Problem to work on
Scan the records below. List lines holding "body".

Input records
--- START ---
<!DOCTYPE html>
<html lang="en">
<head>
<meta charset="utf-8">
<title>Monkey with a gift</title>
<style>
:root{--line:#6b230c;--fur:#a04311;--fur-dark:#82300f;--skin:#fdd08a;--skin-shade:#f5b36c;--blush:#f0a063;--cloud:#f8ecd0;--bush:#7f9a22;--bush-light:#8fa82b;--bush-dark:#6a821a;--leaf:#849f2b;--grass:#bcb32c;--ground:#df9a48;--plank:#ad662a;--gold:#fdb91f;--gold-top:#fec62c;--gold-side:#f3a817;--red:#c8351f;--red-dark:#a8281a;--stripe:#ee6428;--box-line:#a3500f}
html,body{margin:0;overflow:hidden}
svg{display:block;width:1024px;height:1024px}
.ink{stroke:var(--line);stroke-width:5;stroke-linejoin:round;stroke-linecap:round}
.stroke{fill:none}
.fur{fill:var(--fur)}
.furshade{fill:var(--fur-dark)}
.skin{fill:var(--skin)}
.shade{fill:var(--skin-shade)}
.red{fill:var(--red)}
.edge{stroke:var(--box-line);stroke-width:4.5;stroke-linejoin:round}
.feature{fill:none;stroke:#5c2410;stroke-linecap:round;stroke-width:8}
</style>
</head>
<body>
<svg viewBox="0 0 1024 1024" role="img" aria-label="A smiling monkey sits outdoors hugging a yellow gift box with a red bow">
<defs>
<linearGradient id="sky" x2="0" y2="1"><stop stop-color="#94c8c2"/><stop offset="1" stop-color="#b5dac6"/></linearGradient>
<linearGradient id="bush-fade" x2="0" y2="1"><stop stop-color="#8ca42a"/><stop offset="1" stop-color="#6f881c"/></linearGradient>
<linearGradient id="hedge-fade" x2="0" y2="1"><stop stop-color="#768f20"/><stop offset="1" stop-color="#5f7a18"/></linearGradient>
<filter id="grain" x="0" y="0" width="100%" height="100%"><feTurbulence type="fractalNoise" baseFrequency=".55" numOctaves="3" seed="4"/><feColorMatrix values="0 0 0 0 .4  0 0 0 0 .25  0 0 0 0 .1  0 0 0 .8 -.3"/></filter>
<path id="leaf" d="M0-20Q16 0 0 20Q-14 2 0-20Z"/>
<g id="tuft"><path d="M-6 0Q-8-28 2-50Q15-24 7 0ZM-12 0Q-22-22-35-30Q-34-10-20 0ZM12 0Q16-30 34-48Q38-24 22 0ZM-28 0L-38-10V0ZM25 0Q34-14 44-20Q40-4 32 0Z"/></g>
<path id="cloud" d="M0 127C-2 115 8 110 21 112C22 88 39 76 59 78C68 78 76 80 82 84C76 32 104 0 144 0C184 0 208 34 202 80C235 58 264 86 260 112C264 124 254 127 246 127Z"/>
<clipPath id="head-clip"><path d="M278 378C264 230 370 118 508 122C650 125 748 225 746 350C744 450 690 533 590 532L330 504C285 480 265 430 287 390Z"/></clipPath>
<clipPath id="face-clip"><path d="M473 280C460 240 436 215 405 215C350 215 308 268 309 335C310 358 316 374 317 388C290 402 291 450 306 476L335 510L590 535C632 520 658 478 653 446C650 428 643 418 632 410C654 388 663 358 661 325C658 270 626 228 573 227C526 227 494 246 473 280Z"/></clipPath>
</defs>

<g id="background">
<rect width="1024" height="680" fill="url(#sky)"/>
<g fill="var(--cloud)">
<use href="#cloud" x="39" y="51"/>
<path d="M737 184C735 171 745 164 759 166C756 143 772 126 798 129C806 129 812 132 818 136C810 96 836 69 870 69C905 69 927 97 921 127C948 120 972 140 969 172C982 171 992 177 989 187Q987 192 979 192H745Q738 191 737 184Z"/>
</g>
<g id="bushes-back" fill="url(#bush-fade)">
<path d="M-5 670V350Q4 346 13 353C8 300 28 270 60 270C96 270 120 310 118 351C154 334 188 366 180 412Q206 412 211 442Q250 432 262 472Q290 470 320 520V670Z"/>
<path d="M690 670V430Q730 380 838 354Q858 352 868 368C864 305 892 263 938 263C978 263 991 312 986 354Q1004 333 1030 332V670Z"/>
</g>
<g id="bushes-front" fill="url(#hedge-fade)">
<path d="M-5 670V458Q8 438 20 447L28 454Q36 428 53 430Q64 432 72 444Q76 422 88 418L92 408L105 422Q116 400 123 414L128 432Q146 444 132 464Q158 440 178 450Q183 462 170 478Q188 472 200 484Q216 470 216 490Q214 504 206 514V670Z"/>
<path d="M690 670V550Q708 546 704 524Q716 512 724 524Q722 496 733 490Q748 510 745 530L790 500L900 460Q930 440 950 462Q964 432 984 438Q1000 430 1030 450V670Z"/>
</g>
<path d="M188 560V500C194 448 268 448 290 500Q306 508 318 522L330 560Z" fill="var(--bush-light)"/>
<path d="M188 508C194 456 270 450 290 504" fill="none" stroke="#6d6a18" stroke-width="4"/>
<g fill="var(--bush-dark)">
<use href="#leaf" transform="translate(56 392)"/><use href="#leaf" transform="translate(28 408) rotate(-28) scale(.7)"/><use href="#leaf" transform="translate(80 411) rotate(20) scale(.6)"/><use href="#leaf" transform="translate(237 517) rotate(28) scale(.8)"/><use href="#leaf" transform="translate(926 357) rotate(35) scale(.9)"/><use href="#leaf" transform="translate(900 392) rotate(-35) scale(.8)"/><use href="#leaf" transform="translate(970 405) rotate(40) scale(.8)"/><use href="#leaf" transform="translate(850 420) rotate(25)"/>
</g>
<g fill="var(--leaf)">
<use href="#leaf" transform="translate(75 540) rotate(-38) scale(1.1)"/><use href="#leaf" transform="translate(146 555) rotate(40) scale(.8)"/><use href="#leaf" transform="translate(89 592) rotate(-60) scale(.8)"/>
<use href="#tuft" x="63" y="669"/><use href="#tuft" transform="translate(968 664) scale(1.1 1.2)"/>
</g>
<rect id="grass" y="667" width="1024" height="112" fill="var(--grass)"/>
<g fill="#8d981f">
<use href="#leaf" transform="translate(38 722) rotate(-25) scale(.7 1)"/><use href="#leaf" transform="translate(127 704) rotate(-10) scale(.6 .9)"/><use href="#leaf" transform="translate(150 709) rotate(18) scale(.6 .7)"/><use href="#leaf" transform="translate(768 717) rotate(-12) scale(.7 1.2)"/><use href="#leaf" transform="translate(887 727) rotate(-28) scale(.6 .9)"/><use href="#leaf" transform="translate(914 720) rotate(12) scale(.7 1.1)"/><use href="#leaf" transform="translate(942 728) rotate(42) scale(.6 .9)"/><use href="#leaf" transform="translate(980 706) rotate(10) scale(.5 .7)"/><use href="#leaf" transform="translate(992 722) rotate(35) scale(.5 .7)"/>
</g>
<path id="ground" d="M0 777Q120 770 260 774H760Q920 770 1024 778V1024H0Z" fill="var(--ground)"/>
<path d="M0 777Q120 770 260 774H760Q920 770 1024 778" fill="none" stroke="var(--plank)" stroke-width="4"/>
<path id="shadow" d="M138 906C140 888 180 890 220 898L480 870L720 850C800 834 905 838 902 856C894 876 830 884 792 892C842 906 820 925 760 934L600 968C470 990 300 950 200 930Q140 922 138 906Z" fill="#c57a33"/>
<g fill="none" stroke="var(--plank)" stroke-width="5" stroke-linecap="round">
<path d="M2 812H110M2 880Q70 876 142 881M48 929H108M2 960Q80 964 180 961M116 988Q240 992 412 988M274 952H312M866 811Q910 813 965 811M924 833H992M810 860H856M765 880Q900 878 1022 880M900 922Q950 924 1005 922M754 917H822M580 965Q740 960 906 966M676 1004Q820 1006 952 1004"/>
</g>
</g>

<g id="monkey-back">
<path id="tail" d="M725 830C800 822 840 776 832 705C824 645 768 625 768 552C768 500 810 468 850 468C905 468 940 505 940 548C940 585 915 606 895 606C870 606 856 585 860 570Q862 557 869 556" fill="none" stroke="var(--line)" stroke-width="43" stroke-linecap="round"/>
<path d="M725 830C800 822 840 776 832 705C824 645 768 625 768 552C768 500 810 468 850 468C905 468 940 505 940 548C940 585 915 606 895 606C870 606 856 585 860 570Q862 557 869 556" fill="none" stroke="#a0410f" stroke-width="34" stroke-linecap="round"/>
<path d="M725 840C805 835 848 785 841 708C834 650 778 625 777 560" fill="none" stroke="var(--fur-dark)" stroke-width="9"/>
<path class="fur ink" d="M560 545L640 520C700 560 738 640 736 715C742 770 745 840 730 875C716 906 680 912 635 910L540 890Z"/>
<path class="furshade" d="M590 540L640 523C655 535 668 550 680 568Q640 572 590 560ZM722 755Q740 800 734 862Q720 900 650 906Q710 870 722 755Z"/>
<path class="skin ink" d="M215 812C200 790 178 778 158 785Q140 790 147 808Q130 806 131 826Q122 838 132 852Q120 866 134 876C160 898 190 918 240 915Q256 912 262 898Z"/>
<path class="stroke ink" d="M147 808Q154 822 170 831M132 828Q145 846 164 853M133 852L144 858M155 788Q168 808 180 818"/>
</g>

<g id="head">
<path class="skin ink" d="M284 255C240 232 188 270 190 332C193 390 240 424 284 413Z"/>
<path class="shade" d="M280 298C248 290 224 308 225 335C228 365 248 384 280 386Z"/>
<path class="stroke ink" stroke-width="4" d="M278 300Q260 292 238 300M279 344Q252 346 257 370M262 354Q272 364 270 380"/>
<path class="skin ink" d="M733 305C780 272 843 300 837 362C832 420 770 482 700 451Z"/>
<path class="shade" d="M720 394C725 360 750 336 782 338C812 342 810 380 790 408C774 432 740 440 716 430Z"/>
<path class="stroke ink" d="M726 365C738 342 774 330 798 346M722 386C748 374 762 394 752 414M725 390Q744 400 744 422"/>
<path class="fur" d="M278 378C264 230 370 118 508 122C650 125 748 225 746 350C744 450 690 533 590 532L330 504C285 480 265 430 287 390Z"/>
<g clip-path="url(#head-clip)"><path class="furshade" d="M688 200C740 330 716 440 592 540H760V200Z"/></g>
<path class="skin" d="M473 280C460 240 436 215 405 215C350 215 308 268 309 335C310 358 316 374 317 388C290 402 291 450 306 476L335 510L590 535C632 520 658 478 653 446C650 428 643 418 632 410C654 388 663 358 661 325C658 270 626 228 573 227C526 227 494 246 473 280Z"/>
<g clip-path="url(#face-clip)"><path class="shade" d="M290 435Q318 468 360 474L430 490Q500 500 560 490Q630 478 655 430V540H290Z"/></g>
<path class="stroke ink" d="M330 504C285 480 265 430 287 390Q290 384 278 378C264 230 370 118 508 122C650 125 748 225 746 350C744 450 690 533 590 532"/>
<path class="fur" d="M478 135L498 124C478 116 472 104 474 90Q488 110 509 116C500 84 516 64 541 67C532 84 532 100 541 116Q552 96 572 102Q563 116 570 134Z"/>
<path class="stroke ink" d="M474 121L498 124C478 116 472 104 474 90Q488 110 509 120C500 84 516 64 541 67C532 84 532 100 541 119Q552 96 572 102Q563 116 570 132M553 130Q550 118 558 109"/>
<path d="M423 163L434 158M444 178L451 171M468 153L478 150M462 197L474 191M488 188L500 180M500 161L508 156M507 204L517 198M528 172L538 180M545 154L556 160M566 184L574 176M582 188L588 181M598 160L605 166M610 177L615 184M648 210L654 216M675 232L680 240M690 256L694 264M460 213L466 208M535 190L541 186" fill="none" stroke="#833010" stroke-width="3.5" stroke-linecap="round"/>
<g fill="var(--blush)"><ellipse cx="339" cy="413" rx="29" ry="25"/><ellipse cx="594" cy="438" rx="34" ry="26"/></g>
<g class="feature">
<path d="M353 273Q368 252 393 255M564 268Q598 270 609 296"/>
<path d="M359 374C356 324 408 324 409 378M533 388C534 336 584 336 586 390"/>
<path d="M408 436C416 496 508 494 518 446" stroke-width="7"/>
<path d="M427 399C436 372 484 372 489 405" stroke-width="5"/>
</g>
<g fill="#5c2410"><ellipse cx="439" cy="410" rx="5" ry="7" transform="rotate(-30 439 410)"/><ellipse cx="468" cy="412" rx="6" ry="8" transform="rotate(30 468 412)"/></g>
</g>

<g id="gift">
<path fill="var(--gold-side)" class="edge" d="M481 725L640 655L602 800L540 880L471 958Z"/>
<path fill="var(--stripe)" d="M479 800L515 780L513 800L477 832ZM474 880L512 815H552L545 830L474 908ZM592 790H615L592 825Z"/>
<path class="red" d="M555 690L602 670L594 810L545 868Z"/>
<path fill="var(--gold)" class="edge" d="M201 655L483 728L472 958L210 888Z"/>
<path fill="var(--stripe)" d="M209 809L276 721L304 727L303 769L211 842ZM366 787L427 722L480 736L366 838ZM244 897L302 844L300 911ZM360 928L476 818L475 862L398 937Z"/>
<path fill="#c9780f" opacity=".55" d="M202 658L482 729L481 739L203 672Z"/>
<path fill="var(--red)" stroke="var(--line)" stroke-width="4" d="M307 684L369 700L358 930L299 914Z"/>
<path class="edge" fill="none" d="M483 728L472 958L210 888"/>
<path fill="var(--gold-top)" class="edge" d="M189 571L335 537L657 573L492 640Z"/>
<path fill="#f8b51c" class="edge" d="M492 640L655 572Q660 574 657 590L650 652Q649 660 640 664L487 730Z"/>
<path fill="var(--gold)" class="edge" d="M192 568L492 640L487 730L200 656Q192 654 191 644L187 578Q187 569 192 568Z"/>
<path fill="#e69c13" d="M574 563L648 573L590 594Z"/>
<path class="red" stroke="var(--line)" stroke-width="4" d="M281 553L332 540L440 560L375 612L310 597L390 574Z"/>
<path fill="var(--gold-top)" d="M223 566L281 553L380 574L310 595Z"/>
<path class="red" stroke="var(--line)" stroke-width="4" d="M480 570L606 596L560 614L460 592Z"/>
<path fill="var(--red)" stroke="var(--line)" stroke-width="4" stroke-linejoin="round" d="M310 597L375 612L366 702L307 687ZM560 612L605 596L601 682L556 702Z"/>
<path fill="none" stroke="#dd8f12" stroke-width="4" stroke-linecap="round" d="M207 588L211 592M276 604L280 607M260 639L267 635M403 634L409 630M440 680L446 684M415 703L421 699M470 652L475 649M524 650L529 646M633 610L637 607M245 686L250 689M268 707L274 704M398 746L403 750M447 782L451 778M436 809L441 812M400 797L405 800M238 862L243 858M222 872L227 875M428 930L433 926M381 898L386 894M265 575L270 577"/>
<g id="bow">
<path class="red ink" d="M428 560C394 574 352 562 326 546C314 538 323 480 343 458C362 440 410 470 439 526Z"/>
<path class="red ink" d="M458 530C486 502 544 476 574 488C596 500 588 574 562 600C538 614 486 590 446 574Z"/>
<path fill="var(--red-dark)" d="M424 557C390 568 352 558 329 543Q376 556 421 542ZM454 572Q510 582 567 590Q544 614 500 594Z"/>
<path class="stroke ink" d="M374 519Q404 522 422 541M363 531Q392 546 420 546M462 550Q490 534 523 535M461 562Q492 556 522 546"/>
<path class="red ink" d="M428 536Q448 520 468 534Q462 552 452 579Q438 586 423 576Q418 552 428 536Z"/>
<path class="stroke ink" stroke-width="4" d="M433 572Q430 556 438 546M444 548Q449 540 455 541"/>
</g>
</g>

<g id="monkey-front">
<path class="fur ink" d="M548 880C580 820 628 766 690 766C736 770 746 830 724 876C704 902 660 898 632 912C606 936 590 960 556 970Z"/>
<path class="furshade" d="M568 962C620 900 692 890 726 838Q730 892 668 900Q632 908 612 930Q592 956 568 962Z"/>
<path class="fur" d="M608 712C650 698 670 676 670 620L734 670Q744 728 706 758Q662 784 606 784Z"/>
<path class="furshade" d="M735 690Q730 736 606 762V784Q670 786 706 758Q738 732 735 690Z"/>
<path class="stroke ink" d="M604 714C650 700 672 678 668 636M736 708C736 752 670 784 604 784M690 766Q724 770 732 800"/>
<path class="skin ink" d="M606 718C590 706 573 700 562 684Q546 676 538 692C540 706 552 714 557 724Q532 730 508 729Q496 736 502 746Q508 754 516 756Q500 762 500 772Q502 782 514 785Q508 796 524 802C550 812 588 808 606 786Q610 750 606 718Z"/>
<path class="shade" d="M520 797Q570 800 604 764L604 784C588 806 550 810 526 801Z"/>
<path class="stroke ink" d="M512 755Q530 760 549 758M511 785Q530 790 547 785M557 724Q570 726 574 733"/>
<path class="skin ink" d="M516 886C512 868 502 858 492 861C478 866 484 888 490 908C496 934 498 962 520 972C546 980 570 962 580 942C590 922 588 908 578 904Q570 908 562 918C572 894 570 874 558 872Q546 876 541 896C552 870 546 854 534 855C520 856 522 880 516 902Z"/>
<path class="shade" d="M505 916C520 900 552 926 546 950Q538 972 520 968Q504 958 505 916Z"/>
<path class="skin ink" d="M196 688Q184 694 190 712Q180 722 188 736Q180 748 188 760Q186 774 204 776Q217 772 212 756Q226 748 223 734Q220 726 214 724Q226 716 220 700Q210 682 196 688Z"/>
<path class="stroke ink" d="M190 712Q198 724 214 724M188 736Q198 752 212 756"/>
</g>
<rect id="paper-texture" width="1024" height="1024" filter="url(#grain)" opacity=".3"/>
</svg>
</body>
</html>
--- END ---
Written solution
html,body{margin:0;overflow:hidden}
<body>
</body>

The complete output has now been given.